# Task requirements
Once the pictures are set aside, copy the records below exactly as they stand.

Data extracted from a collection
BEGIN
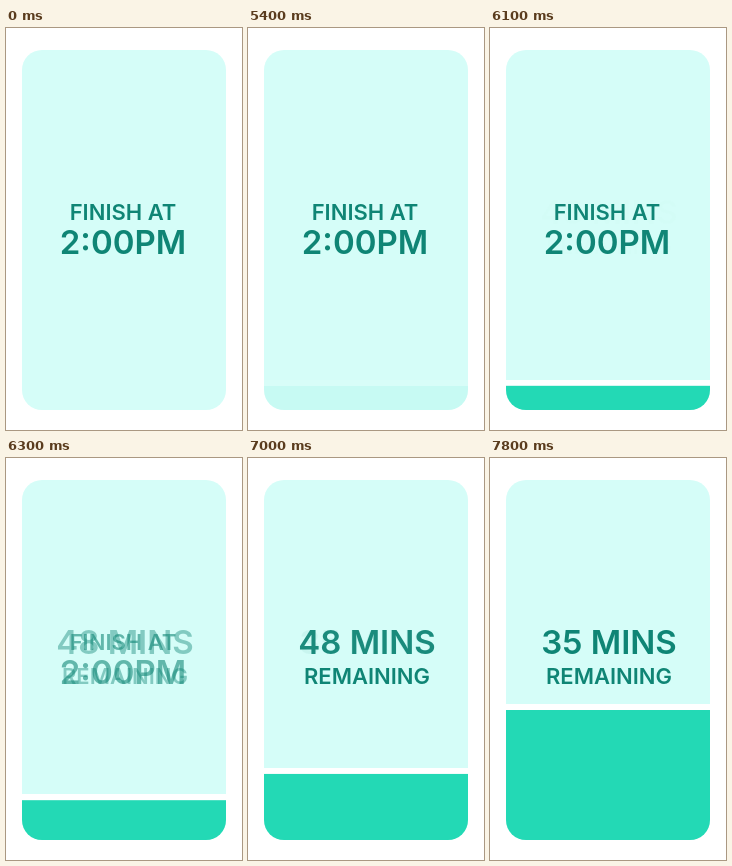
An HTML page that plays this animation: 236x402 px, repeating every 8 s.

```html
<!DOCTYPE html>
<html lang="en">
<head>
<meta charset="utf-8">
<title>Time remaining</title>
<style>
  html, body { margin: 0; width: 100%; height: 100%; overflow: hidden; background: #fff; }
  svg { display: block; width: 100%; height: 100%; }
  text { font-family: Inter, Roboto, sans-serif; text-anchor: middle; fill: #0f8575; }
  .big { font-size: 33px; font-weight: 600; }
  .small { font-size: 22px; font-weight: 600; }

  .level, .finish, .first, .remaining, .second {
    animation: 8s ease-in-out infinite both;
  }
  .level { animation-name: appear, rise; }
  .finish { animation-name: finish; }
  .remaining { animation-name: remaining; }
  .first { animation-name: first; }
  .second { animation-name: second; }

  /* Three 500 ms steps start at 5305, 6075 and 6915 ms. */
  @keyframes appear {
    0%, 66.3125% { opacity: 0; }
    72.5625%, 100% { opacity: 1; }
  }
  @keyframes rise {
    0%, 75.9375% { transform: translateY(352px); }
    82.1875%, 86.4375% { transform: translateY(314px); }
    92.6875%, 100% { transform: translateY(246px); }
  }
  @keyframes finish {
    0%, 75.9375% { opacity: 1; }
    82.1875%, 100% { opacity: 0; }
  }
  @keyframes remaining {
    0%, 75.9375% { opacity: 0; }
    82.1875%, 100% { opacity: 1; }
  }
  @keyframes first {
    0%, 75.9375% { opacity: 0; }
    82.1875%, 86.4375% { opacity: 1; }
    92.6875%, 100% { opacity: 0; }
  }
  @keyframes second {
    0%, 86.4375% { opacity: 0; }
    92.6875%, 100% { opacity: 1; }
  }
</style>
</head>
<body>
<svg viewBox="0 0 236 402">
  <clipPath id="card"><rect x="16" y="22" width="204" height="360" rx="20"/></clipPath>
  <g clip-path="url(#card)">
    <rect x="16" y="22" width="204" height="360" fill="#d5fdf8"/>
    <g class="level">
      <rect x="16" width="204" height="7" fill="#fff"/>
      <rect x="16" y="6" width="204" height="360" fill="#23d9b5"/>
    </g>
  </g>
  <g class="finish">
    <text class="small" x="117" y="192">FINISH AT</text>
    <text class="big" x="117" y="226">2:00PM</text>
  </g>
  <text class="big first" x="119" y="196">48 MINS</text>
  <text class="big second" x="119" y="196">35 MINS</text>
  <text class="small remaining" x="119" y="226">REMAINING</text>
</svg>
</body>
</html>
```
END
# Solution
An HTML page that plays this animation: 236x402 px, repeating every 8 s.

```html
<!DOCTYPE html>
<html lang="en">
<head>
<meta charset="utf-8">
<title>Time remaining</title>
<style>
  html, body { margin: 0; width: 100%; height: 100%; overflow: hidden; background: #fff; }
  svg { display: block; width: 100%; height: 100%; }
  text { font-family: Inter, Roboto, sans-serif; text-anchor: middle; fill: #0f8575; }
  .big { font-size: 33px; font-weight: 600; }
  .small { font-size: 22px; font-weight: 600; }

  .level, .finish, .first, .remaining, .second {
    animation: 8s ease-in-out infinite both;
  }
  .level { animation-name: appear, rise; }
  .finish { animation-name: finish; }
  .remaining { animation-name: remaining; }
  .first { animation-name: first; }
  .second { animation-name: second; }

  /* Three 500 ms steps start at 5305, 6075 and 6915 ms. */
  @keyframes appear {
    0%, 66.3125% { opacity: 0; }
    72.5625%, 100% { opacity: 1; }
  }
  @keyframes rise {
    0%, 75.9375% { transform: translateY(352px); }
    82.1875%, 86.4375% { transform: translateY(314px); }
    92.6875%, 100% { transform: translateY(246px); }
  }
  @keyframes finish {
    0%, 75.9375% { opacity: 1; }
    82.1875%, 100% { opacity: 0; }
  }
  @keyframes remaining {
    0%, 75.9375% { opacity: 0; }
    82.1875%, 100% { opacity: 1; }
  }
  @keyframes first {
    0%, 75.9375% { opacity: 0; }
    82.1875%, 86.4375% { opacity: 1; }
    92.6875%, 100% { opacity: 0; }
  }
  @keyframes second {
    0%, 86.4375% { opacity: 0; }
    92.6875%, 100% { opacity: 1; }
  }
</style>
</head>
<body>
<svg viewBox="0 0 236 402">
  <clipPath id="card"><rect x="16" y="22" width="204" height="360" rx="20"/></clipPath>
  <g clip-path="url(#card)">
    <rect x="16" y="22" width="204" height="360" fill="#d5fdf8"/>
    <g class="level">
      <rect x="16" width="204" height="7" fill="#fff"/>
      <rect x="16" y="6" width="204" height="360" fill="#23d9b5"/>
    </g>
  </g>
  <g class="finish">
    <text class="small" x="117" y="192">FINISH AT</text>
    <text class="big" x="117" y="226">2:00PM</text>
  </g>
  <text class="big first" x="119" y="196">48 MINS</text>
  <text class="big second" x="119" y="196">35 MINS</text>
  <text class="small remaining" x="119" y="226">REMAINING</text>
</svg>
</body>
</html>
```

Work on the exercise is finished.